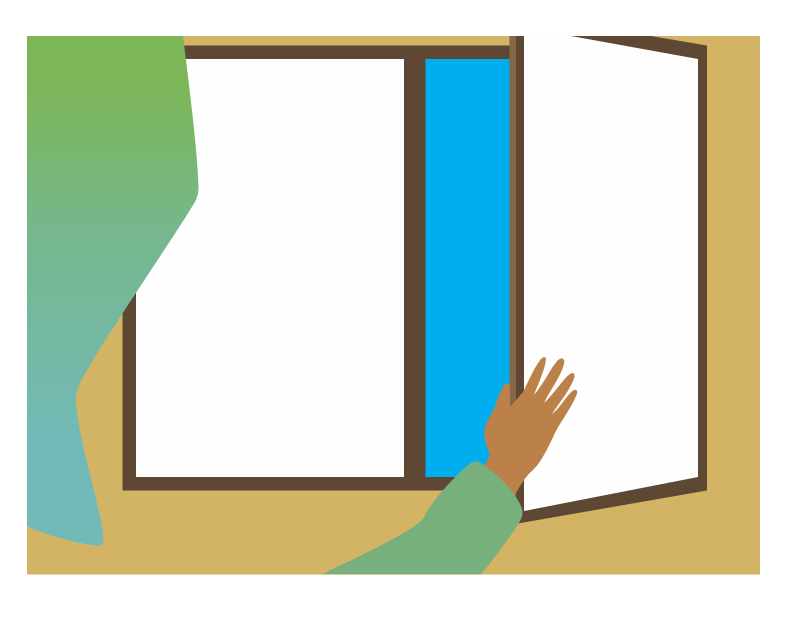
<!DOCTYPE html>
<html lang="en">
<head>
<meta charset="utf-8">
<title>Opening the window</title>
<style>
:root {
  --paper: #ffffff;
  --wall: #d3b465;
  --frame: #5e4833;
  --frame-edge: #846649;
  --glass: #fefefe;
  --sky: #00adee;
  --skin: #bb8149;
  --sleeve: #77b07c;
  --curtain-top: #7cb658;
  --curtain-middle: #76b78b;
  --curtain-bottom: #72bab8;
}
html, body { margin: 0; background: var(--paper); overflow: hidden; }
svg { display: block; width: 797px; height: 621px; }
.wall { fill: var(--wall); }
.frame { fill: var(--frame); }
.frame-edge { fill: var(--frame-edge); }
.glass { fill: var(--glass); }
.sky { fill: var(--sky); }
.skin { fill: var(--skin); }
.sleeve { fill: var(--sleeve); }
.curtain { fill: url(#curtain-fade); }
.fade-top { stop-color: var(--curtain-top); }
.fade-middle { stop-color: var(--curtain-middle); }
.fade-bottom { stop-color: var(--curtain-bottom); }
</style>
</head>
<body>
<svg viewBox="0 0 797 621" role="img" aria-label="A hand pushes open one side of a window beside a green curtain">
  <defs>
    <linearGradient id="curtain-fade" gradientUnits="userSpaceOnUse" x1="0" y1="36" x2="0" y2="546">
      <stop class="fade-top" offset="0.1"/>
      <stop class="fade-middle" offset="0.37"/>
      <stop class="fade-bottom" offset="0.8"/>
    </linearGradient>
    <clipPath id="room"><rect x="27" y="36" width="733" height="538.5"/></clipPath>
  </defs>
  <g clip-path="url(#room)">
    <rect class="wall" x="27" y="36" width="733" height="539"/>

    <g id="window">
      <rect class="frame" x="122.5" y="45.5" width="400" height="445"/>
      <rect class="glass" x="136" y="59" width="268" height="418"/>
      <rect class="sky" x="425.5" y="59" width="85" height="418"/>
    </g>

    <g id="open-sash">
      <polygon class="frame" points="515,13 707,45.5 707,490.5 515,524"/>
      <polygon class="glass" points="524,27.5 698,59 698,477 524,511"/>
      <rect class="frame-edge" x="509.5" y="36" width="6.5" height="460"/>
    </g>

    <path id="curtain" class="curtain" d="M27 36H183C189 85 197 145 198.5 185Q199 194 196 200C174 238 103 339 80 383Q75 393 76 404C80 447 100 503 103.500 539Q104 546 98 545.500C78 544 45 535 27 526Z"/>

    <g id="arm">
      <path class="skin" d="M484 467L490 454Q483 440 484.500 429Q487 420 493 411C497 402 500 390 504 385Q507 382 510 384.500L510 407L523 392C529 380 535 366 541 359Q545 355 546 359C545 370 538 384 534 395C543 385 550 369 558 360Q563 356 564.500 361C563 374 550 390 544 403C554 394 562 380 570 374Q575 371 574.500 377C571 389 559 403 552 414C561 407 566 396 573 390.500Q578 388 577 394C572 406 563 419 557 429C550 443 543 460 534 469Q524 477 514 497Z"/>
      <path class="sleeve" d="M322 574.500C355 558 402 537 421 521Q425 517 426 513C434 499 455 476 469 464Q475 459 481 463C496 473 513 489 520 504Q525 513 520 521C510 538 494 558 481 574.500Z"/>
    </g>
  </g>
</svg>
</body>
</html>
...
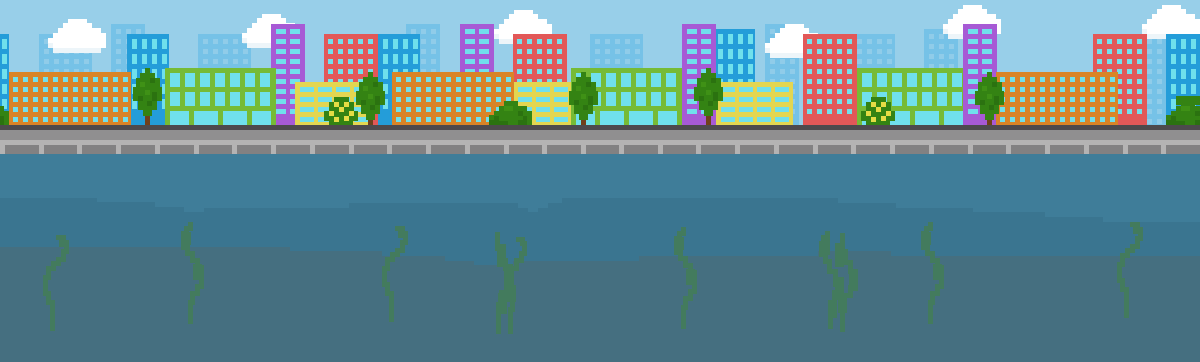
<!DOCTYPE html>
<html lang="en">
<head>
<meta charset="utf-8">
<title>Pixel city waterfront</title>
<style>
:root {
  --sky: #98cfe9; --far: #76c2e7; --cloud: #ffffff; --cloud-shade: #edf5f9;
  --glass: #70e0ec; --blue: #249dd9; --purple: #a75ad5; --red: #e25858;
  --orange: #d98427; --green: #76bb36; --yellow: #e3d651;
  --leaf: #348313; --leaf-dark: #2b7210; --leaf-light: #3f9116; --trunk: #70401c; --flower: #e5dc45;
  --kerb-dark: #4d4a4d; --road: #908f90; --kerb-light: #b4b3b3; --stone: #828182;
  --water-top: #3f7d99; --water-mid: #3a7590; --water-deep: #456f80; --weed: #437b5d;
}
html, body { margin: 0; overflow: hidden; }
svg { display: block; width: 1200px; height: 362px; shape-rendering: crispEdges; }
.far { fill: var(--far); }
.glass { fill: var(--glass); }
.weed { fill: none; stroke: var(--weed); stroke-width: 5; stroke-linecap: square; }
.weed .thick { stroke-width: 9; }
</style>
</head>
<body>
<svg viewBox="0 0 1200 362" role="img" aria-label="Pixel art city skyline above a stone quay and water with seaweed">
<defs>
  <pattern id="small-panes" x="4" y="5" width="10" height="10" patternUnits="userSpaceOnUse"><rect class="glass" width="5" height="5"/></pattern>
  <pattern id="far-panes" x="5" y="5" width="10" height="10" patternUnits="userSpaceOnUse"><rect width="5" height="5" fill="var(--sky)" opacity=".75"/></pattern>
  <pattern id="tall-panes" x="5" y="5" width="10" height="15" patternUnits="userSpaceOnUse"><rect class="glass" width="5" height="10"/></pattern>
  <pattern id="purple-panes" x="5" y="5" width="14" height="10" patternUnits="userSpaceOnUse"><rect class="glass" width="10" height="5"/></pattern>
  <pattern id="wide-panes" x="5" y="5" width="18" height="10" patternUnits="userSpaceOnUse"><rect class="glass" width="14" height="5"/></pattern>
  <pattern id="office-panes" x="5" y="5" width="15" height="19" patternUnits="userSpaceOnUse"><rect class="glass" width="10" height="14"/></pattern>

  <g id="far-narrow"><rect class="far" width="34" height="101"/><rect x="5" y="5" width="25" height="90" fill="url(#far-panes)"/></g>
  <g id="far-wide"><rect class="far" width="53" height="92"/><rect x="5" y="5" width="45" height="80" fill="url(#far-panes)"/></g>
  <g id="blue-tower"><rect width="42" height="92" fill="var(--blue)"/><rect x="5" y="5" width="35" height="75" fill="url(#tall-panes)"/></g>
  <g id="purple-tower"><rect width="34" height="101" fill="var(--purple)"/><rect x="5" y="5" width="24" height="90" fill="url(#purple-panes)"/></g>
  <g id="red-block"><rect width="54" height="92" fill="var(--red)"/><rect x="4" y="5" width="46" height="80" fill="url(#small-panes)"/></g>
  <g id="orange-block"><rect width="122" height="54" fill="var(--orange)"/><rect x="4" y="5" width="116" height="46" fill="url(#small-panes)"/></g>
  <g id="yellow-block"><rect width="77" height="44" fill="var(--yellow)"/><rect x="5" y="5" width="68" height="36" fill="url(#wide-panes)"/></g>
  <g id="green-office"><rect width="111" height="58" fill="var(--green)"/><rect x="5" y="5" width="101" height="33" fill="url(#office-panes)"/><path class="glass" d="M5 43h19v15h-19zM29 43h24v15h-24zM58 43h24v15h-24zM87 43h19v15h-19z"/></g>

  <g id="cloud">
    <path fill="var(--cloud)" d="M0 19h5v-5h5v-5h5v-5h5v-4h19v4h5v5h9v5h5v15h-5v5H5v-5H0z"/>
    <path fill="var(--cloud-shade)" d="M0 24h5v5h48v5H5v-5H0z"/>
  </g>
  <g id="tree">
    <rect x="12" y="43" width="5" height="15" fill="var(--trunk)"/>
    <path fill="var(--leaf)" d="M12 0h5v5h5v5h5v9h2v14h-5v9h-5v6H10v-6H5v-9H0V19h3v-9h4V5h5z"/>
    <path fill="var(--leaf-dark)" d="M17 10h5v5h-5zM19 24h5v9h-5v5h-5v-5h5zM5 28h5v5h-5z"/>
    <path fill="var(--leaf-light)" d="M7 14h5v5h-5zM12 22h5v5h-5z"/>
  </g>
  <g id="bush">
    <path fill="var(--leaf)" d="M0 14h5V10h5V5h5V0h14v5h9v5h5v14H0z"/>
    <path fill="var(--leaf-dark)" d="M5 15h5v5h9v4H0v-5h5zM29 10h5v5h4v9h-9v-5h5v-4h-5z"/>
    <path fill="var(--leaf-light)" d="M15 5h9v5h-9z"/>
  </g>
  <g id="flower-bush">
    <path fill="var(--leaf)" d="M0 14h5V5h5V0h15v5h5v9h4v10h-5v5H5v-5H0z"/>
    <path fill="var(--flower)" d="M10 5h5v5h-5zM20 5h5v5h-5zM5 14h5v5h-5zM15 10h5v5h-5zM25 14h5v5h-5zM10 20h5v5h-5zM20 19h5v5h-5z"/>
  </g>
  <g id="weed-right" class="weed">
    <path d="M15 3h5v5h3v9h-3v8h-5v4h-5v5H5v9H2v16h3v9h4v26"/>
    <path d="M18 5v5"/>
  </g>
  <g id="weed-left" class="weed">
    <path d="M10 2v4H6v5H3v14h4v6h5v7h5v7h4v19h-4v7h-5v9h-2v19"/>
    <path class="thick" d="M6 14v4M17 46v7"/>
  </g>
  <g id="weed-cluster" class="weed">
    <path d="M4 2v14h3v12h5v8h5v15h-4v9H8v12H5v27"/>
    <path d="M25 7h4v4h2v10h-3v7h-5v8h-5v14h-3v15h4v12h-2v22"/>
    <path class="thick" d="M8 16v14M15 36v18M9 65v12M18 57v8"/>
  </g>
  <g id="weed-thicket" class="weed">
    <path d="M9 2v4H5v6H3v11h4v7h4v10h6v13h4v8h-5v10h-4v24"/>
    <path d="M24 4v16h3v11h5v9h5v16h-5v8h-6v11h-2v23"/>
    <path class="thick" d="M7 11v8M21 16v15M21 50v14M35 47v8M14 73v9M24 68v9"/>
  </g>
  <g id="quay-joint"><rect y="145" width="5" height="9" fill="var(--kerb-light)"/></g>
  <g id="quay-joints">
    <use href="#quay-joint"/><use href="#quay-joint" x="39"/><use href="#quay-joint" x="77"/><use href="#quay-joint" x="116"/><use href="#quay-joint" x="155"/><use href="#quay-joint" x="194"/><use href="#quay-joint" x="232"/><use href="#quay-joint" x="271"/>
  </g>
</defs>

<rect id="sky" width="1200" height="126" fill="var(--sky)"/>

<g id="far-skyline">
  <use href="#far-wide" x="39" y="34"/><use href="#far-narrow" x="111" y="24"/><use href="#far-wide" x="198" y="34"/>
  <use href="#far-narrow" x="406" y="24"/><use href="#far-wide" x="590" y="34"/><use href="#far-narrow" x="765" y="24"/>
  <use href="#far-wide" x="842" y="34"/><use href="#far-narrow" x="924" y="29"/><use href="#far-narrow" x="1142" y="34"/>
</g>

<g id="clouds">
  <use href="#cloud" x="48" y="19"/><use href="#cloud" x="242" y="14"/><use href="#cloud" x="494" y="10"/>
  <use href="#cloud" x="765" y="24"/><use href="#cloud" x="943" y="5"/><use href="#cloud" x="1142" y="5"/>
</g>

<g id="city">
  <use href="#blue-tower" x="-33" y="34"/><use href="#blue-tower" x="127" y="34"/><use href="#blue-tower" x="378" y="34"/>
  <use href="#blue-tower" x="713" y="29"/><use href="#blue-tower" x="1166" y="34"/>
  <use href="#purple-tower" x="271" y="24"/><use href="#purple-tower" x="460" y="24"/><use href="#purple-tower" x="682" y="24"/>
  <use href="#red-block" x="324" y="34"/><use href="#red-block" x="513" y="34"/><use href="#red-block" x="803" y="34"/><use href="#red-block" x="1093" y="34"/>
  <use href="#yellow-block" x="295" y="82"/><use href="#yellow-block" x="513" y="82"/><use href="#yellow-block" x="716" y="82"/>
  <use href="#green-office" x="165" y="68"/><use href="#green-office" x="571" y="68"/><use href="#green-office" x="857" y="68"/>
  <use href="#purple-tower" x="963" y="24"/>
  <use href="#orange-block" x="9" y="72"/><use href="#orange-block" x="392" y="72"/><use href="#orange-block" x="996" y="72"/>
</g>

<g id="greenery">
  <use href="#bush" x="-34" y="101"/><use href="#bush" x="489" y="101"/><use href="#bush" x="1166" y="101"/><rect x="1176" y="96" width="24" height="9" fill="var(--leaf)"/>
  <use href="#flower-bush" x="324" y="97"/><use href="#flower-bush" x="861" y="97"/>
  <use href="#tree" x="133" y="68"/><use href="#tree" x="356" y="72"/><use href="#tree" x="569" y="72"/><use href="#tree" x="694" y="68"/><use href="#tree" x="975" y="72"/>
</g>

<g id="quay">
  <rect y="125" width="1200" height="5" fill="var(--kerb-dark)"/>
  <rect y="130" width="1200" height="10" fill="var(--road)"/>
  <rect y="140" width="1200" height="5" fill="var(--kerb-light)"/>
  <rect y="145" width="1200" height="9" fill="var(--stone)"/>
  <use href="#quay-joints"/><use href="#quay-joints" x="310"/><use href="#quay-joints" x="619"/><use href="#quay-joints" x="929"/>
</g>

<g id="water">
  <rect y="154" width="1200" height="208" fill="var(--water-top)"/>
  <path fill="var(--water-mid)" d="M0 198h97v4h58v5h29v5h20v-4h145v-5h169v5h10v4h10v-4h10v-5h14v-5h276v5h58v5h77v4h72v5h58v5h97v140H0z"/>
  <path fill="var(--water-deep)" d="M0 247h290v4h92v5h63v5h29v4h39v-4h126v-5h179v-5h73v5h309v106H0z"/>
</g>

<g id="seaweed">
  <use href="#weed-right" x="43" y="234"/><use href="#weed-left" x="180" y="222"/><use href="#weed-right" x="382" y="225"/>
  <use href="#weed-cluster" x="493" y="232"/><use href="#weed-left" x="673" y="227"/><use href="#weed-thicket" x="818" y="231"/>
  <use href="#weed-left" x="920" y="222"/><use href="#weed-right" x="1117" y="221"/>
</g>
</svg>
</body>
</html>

#### Task to complete
Every line above that includes the word "stop" must appear in the answer.

#### Task solution
.fade-top { stop-color: var(--curtain-top); }
.fade-middle { stop-color: var(--curtain-middle); }
.fade-bottom { stop-color: var(--curtain-bottom); }
      <stop class="fade-top" offset="0.1"/>
      <stop class="fade-middle" offset="0.37"/>
      <stop class="fade-bottom" offset="0.8"/>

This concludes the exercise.